REQUIRED WORK: Type out the full set of entries again, unchanged.

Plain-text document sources
——————————

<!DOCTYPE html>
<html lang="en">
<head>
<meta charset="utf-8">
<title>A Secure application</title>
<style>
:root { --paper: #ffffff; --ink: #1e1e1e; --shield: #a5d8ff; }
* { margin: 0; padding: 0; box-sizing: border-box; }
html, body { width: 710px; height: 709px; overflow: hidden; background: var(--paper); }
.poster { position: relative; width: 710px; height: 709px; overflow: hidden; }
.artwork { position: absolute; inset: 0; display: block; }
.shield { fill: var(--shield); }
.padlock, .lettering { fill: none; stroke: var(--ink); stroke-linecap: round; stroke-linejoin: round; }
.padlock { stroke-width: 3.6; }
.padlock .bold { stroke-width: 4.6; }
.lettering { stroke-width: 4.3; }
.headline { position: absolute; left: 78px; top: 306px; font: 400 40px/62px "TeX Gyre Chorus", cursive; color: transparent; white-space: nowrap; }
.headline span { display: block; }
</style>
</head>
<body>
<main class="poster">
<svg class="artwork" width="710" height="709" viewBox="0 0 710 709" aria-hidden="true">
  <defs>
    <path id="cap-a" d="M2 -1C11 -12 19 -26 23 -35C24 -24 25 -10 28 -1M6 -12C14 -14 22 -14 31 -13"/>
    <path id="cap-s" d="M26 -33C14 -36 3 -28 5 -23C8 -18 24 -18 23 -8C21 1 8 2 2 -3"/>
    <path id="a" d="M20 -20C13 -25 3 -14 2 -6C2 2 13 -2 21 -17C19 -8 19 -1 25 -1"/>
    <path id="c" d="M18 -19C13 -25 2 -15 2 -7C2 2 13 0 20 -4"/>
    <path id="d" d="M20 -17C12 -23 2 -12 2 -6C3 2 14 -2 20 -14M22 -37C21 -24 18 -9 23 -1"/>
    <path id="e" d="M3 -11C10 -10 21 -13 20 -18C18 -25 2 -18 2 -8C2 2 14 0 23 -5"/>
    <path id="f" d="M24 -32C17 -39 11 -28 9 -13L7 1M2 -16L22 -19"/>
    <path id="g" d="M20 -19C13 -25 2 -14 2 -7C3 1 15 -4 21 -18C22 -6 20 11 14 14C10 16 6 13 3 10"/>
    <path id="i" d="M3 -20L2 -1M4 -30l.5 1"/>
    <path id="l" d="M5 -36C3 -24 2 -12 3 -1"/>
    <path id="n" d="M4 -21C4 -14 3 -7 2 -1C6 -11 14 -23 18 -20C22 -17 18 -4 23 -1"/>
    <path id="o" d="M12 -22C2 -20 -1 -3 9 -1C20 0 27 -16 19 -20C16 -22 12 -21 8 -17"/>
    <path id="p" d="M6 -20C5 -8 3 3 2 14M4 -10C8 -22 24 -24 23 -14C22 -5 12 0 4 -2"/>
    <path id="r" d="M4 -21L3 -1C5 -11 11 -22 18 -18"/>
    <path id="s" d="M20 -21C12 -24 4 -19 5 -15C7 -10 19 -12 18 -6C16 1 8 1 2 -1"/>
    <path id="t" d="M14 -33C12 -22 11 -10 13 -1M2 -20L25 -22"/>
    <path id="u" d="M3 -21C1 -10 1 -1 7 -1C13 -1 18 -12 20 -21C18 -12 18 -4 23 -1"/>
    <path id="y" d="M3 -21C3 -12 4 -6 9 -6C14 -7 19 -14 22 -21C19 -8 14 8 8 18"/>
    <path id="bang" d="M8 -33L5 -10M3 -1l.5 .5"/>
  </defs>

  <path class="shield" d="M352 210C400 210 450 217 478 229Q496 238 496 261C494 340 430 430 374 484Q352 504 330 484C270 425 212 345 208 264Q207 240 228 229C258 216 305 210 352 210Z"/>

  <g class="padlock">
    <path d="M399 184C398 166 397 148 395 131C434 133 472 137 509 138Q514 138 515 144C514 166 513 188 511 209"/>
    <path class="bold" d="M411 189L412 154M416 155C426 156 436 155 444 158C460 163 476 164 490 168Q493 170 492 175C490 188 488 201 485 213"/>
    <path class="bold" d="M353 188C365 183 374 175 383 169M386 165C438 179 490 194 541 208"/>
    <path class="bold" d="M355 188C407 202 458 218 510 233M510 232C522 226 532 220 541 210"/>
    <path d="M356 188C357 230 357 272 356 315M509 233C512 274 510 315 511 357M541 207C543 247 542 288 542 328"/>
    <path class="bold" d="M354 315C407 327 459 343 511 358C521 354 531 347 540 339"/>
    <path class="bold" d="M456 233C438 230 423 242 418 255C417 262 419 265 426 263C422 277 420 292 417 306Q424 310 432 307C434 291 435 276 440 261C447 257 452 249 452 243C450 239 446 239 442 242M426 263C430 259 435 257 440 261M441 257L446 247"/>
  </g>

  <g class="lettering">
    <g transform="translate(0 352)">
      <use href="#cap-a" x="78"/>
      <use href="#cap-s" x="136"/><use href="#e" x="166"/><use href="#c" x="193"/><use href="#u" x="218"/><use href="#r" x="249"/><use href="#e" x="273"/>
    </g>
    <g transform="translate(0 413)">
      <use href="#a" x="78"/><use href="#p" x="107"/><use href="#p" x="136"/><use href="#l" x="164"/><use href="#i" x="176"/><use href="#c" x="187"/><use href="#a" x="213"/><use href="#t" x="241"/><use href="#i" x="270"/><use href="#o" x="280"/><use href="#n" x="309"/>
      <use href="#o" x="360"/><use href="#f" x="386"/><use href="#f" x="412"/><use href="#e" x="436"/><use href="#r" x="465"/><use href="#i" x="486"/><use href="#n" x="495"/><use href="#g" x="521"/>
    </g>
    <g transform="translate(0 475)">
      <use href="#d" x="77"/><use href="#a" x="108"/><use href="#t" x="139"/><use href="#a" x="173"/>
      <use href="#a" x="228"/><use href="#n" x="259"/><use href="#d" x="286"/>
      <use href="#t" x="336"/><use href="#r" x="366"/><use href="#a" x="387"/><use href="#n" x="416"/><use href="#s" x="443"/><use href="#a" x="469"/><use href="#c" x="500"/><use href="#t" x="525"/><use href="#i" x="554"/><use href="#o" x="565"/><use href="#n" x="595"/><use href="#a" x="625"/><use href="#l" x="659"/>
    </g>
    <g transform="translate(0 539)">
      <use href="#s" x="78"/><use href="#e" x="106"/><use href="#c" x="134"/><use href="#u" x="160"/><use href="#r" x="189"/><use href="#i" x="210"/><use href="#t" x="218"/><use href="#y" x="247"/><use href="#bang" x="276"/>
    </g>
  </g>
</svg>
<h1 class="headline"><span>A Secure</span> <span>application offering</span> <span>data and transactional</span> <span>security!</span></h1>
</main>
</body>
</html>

——————————

COMPLETED EXERCISE:
<!DOCTYPE html>
<html lang="en">
<head>
<meta charset="utf-8">
<title>A Secure application</title>
<style>
:root { --paper: #ffffff; --ink: #1e1e1e; --shield: #a5d8ff; }
* { margin: 0; padding: 0; box-sizing: border-box; }
html, body { width: 710px; height: 709px; overflow: hidden; background: var(--paper); }
.poster { position: relative; width: 710px; height: 709px; overflow: hidden; }
.artwork { position: absolute; inset: 0; display: block; }
.shield { fill: var(--shield); }
.padlock, .lettering { fill: none; stroke: var(--ink); stroke-linecap: round; stroke-linejoin: round; }
.padlock { stroke-width: 3.6; }
.padlock .bold { stroke-width: 4.6; }
.lettering { stroke-width: 4.3; }
.headline { position: absolute; left: 78px; top: 306px; font: 400 40px/62px "TeX Gyre Chorus", cursive; color: transparent; white-space: nowrap; }
.headline span { display: block; }
</style>
</head>
<body>
<main class="poster">
<svg class="artwork" width="710" height="709" viewBox="0 0 710 709" aria-hidden="true">
  <defs>
    <path id="cap-a" d="M2 -1C11 -12 19 -26 23 -35C24 -24 25 -10 28 -1M6 -12C14 -14 22 -14 31 -13"/>
    <path id="cap-s" d="M26 -33C14 -36 3 -28 5 -23C8 -18 24 -18 23 -8C21 1 8 2 2 -3"/>
    <path id="a" d="M20 -20C13 -25 3 -14 2 -6C2 2 13 -2 21 -17C19 -8 19 -1 25 -1"/>
    <path id="c" d="M18 -19C13 -25 2 -15 2 -7C2 2 13 0 20 -4"/>
    <path id="d" d="M20 -17C12 -23 2 -12 2 -6C3 2 14 -2 20 -14M22 -37C21 -24 18 -9 23 -1"/>
    <path id="e" d="M3 -11C10 -10 21 -13 20 -18C18 -25 2 -18 2 -8C2 2 14 0 23 -5"/>
    <path id="f" d="M24 -32C17 -39 11 -28 9 -13L7 1M2 -16L22 -19"/>
    <path id="g" d="M20 -19C13 -25 2 -14 2 -7C3 1 15 -4 21 -18C22 -6 20 11 14 14C10 16 6 13 3 10"/>
    <path id="i" d="M3 -20L2 -1M4 -30l.5 1"/>
    <path id="l" d="M5 -36C3 -24 2 -12 3 -1"/>
    <path id="n" d="M4 -21C4 -14 3 -7 2 -1C6 -11 14 -23 18 -20C22 -17 18 -4 23 -1"/>
    <path id="o" d="M12 -22C2 -20 -1 -3 9 -1C20 0 27 -16 19 -20C16 -22 12 -21 8 -17"/>
    <path id="p" d="M6 -20C5 -8 3 3 2 14M4 -10C8 -22 24 -24 23 -14C22 -5 12 0 4 -2"/>
    <path id="r" d="M4 -21L3 -1C5 -11 11 -22 18 -18"/>
    <path id="s" d="M20 -21C12 -24 4 -19 5 -15C7 -10 19 -12 18 -6C16 1 8 1 2 -1"/>
    <path id="t" d="M14 -33C12 -22 11 -10 13 -1M2 -20L25 -22"/>
    <path id="u" d="M3 -21C1 -10 1 -1 7 -1C13 -1 18 -12 20 -21C18 -12 18 -4 23 -1"/>
    <path id="y" d="M3 -21C3 -12 4 -6 9 -6C14 -7 19 -14 22 -21C19 -8 14 8 8 18"/>
    <path id="bang" d="M8 -33L5 -10M3 -1l.5 .5"/>
  </defs>

  <path class="shield" d="M352 210C400 210 450 217 478 229Q496 238 496 261C494 340 430 430 374 484Q352 504 330 484C270 425 212 345 208 264Q207 240 228 229C258 216 305 210 352 210Z"/>

  <g class="padlock">
    <path d="M399 184C398 166 397 148 395 131C434 133 472 137 509 138Q514 138 515 144C514 166 513 188 511 209"/>
    <path class="bold" d="M411 189L412 154M416 155C426 156 436 155 444 158C460 163 476 164 490 168Q493 170 492 175C490 188 488 201 485 213"/>
    <path class="bold" d="M353 188C365 183 374 175 383 169M386 165C438 179 490 194 541 208"/>
    <path class="bold" d="M355 188C407 202 458 218 510 233M510 232C522 226 532 220 541 210"/>
    <path d="M356 188C357 230 357 272 356 315M509 233C512 274 510 315 511 357M541 207C543 247 542 288 542 328"/>
    <path class="bold" d="M354 315C407 327 459 343 511 358C521 354 531 347 540 339"/>
    <path class="bold" d="M456 233C438 230 423 242 418 255C417 262 419 265 426 263C422 277 420 292 417 306Q424 310 432 307C434 291 435 276 440 261C447 257 452 249 452 243C450 239 446 239 442 242M426 263C430 259 435 257 440 261M441 257L446 247"/>
  </g>

  <g class="lettering">
    <g transform="translate(0 352)">
      <use href="#cap-a" x="78"/>
      <use href="#cap-s" x="136"/><use href="#e" x="166"/><use href="#c" x="193"/><use href="#u" x="218"/><use href="#r" x="249"/><use href="#e" x="273"/>
    </g>
    <g transform="translate(0 413)">
      <use href="#a" x="78"/><use href="#p" x="107"/><use href="#p" x="136"/><use href="#l" x="164"/><use href="#i" x="176"/><use href="#c" x="187"/><use href="#a" x="213"/><use href="#t" x="241"/><use href="#i" x="270"/><use href="#o" x="280"/><use href="#n" x="309"/>
      <use href="#o" x="360"/><use href="#f" x="386"/><use href="#f" x="412"/><use href="#e" x="436"/><use href="#r" x="465"/><use href="#i" x="486"/><use href="#n" x="495"/><use href="#g" x="521"/>
    </g>
    <g transform="translate(0 475)">
      <use href="#d" x="77"/><use href="#a" x="108"/><use href="#t" x="139"/><use href="#a" x="173"/>
      <use href="#a" x="228"/><use href="#n" x="259"/><use href="#d" x="286"/>
      <use href="#t" x="336"/><use href="#r" x="366"/><use href="#a" x="387"/><use href="#n" x="416"/><use href="#s" x="443"/><use href="#a" x="469"/><use href="#c" x="500"/><use href="#t" x="525"/><use href="#i" x="554"/><use href="#o" x="565"/><use href="#n" x="595"/><use href="#a" x="625"/><use href="#l" x="659"/>
    </g>
    <g transform="translate(0 539)">
      <use href="#s" x="78"/><use href="#e" x="106"/><use href="#c" x="134"/><use href="#u" x="160"/><use href="#r" x="189"/><use href="#i" x="210"/><use href="#t" x="218"/><use href="#y" x="247"/><use href="#bang" x="276"/>
    </g>
  </g>
</svg>
<h1 class="headline"><span>A Secure</span> <span>application offering</span> <span>data and transactional</span> <span>security!</span></h1>
</main>
</body>
</html>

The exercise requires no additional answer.